DATA IN THIS EXERCISE >>
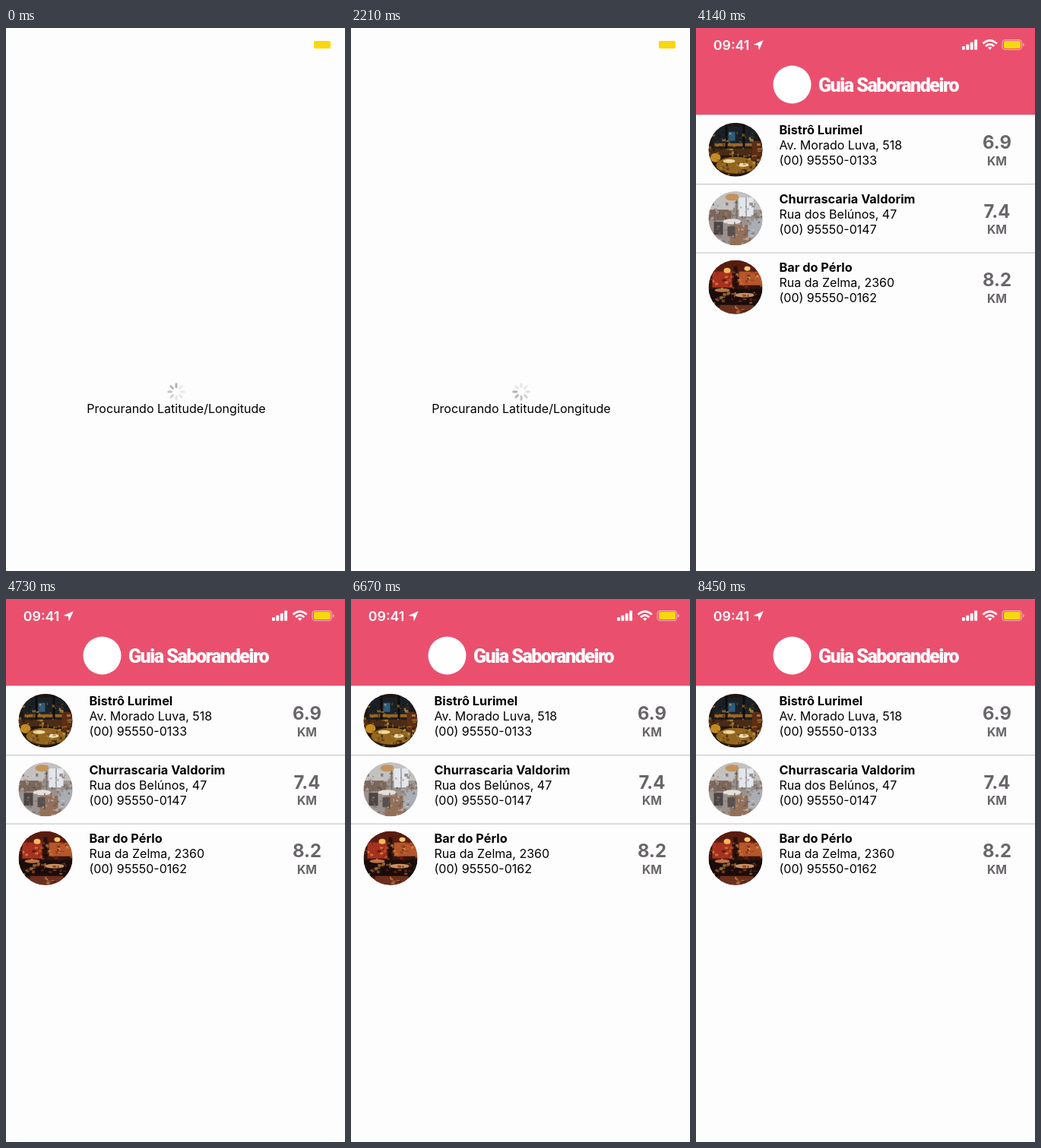
An HTML page for the animation above (8.55 s loop, 446 by 715 pixels).

```html
<!DOCTYPE html>
<html lang="pt-BR">
<head>
<meta charset="utf-8">
<title>Restaurantes</title>
<style>
html, body { margin: 0; width: 100%; height: 100%; overflow: hidden; background: #fdfdfd; }
svg { display: block; width: 100vw; height: 100vh; font-family: Inter, Roboto, sans-serif; }
text { white-space: pre; }
.line { font-size: 16px; }
.name { font-size: 16.3px; font-weight: 700; }
.mid { text-anchor: middle; }
.km { font-weight: 700; fill: #69656a; text-anchor: middle; }
.title { font: 900 25px Roboto, sans-serif; letter-spacing: -1.45px; fill: #fff; }
.clock { font-size: 17.8px; font-weight: 600; fill: #fff; }
</style>
</head>
<body>
<svg viewBox="0 0 446 715">
  <defs>
    <clipPath id="disc"><circle cx="35.5" cy="35.5" r="35.5"/></clipPath>
    <filter id="soft"><feGaussianBlur stdDeviation=".7"/></filter>
  </defs>
  <rect width="446" height="715" fill="#fdfdfd"/>
  <g id="header">
    <rect width="446" height="114" fill="#ea506e"/>
    <rect y="114" width="446" height=".6" fill="#c4c0c3"/>
    <text class="clock" x="22.8" y="28.7">09:41</text>
    <path d="M88.7 16 L76.2 21.6 Q75.8 22 76.4 22.2 L82 22.8 L82.5 28.3 Q82.8 29 83.2 28.4 Z" fill="#fff"/>
    <g id="bars" fill="#fff"></g>
    <g fill="none" stroke="#fff" stroke-width="2.7">
      <path d="M377.6 20.6 Q386.7 12.2 395.8 20.6"/>
      <path d="M381.1 24 Q386.7 18.8 392.3 24"/>
      <path d="M384 25.8 Q386.7 23.6 389.4 25.8 L386.7 28.8 Z" fill="#fff" stroke="none"/>
    </g>
    <rect x="403.1" y="15.6" width="25.4" height="12.9" rx="3.6" fill="none" stroke="#fff" stroke-opacity=".55" stroke-width="1.1"/>
    <path d="M430 20 Q431.9 20.4 431.9 22 Q431.9 23.7 430 24.2 Z" fill="#fff" fill-opacity=".6"/>
  </g>
  <rect x="405" y="17" width="22" height="10" rx="2" fill="#f8d80c"/>
  <text id="wait" class="mid" x="224" y="507" font-size="16.05">Procurando Latitude/Longitude</text>
  <g id="spinner" stroke-width="3" stroke-linecap="round"></g>
  <g id="list">
    <circle cx="126.5" cy="74.5" r="25" fill="#fff"/>
    <text class="title" x="161" y="83.8">Guia Saborandeiro</text>
  </g>
</svg>
<script>
const LOOP = 8550, TICK = 147.5, HEADER_AT = 2800, LIST_AT = 4130;
const $ = id => document.getElementById(id);

function add(parent, tag, attrs, text) {
  const el = document.createElementNS('http://www.w3.org/2000/svg', tag);
  for (const key in attrs) el.setAttribute(key, attrs[key]);
  if (text) el.textContent = text;
  parent.append(el);
  return el;
}

function random(seed) {
  return () => (seed = seed * 16807 % 2147483647) / 2147483647;
}

// Shapes: [kind, colour, x, y, width, height]
const rows = [
  {
    text: ['Bistrô Lurimel', 'Av. Morado Luva, 518', '(00) 95550-0133'], km: '6.9',
    base: '#21160f', specks: ['#b9832b', '#4b2c16', '#120d0b', '#e3b85c'],
    shapes: [
      ['r', '#1a2126', 6, 5, 58, 28], ['r', '#9c6524', 8, 27, 50, 4],
      ['r', '#2f5b7d', 26, 12, 9, 12], ['r', '#0f0c0b', 22, 0, 3, 34],
      ['r', '#0f0c0b', 45, 0, 3, 34], ['r', '#4a2b16', 0, 34, 71, 9],
      ['e', '#c48a22', 2, 40, 14, 12], ['e', '#94651d', 10, 45, 52, 22],
      ['e', '#ecd9a0', 19, 48, 16, 5], ['e', '#f2e2b4', 37, 53, 16, 5],
      ['r', '#5e2d14', 57, 24, 14, 26]
    ]
  },
  {
    text: ['Churrascaria Valdorim', 'Rua dos Belúnos, 47', '(00) 95550-0147'], km: '7.4',
    base: '#9c928d', specks: ['#cfcac7', '#6a605c', '#96785f', '#4f494b'],
    shapes: [
      ['r', '#c3c0c0', 0, 0, 71, 24], ['r', '#77716f', 36, 4, 2, 32],
      ['r', '#e3e7ec', 40, 8, 19, 25], ['r', '#777475', 49, 8, 1, 25],
      ['e', '#c2935a', 22, 3, 18, 9], ['r', '#7d675b', 0, 24, 30, 14],
      ['r', '#94705a', 28, 44, 28, 27], ['e', '#e4dfdc', 19, 36, 24, 7],
      ['r', '#4a4446', 7, 40, 12, 17], ['r', '#57504f', 25, 46, 10, 13],
      ['r', '#a9adb5', 52, 36, 19, 25]
    ]
  },
  {
    text: ['Bar do Pérlo', 'Rua da Zelma, 2360', '(00) 95550-0162'], km: '8.2',
    base: '#34140e', specks: ['#c9692b', '#8e2718', '#180c0a', '#e0a85c'],
    shapes: [
      ['r', '#5b1c10', 0, 0, 71, 16], ['r', '#a8301f', 5, 15, 26, 21],
      ['r', '#b5572a', 40, 15, 31, 18], ['r', '#24100c', 33, 8, 5, 34],
      ['e', '#f0b959', 20, 10, 9, 7], ['e', '#f4cb78', 47, 8, 8, 6],
      ['r', '#190d0b', 0, 38, 71, 22], ['e', '#bd7443', 8, 37, 20, 5],
      ['e', '#c7925f', 35, 43, 25, 6], ['r', '#6b2f1d', 14, 59, 45, 12]
    ]
  }
];

function drawPhoto(parent, row, seed) {
  const g = add(parent, 'g', { 'clip-path': 'url(#disc)' });
  add(g, 'rect', { width: 71, height: 71, fill: row.base });
  const scene = add(g, 'g', { filter: 'url(#soft)' });
  for (const [kind, fill, x, y, w, h] of row.shapes) {
    if (kind === 'r') add(scene, 'rect', { x, y, width: w, height: h, fill });
    else add(scene, 'ellipse', { cx: x + w / 2, cy: y + h / 2, rx: w / 2, ry: h / 2, fill });
  }
  const rnd = random(seed);
  for (let i = 0; i < 110; i++) {
    add(scene, 'rect', {
      x: rnd() * 70, y: 12 + rnd() * 56, width: 1 + rnd() * 4, height: 1 + rnd() * 3,
      fill: row.specks[i % 4], opacity: .55
    });
  }
}

rows.forEach((row, i) => {
  const g = add($('list'), 'g', { transform: `translate(0 ${114 + i * 90.5})` });
  drawPhoto(add(g, 'g', { transform: 'translate(16.5 10.7)' }), row, 71 + i * 30);
  row.text.forEach((s, n) => add(g, 'text', { class: n ? 'line' : 'name', x: 109.5, y: 26.4 + n * 20 }, s));
  add(g, 'text', { class: 'km', x: 396, y: 45, 'font-size': 23.9 }, row.km);
  add(g, 'text', { class: 'km', x: 396, y: 66.5, 'font-size': 15.8 }, 'KM');
  if (i < 2) add(g, 'rect', { y: 91, width: 446, height: 1.2, fill: '#c8c7cc' });
});

[4.8, 7.2, 10, 13.6].forEach((height, i) =>
  add($('bars'), 'rect', { x: 350 + i * 5.4, y: 28.8 - height, width: 3.9, height, rx: 1 }));

const greys = [176, 184, 196, 210, 228, 232, 232, 232];
const spokes = greys.map((_, i) =>
  add($('spinner'), 'line', { y1: -6.3, y2: -10.2, transform: `rotate(${i * 45})` }));

const show = (id, on) => $(id).style.display = on ? '' : 'none';

function render(time) {
  const t = Math.floor((time % LOOP + 10) / TICK) * TICK;
  const loading = t >= HEADER_AT - 10, done = t >= LIST_AT - 10;
  show('header', loading);
  show('wait', !loading);
  show('list', done);
  show('spinner', !done);
  $('spinner').setAttribute('transform', `translate(224 ${loading ? 126 : 479})`);
  const lead = Math.floor(t / 100) + (loading ? 7 : 0);
  spokes.forEach((spoke, i) => {
    const v = greys[(lead - i + 8) % 8];
    spoke.setAttribute('stroke', `rgb(${v},${v},${v})`);
  });
}

const start = performance.now();
function frame() {
  render(performance.now() - start);
  requestAnimationFrame(frame);
}
frame();
</script>
</body>
</html>
```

WORK INSTRUCTION >> Using the entries above, return each line in which the word "spinner" occurs.

YOUR RESPONSE >>
  <g id="spinner" stroke-width="3" stroke-linecap="round"></g>
  add($('spinner'), 'line', { y1: -6.3, y2: -10.2, transform: `rotate(${i * 45})` }));
  show('spinner', !done);
  $('spinner').setAttribute('transform', `translate(224 ${loading ? 126 : 479})`);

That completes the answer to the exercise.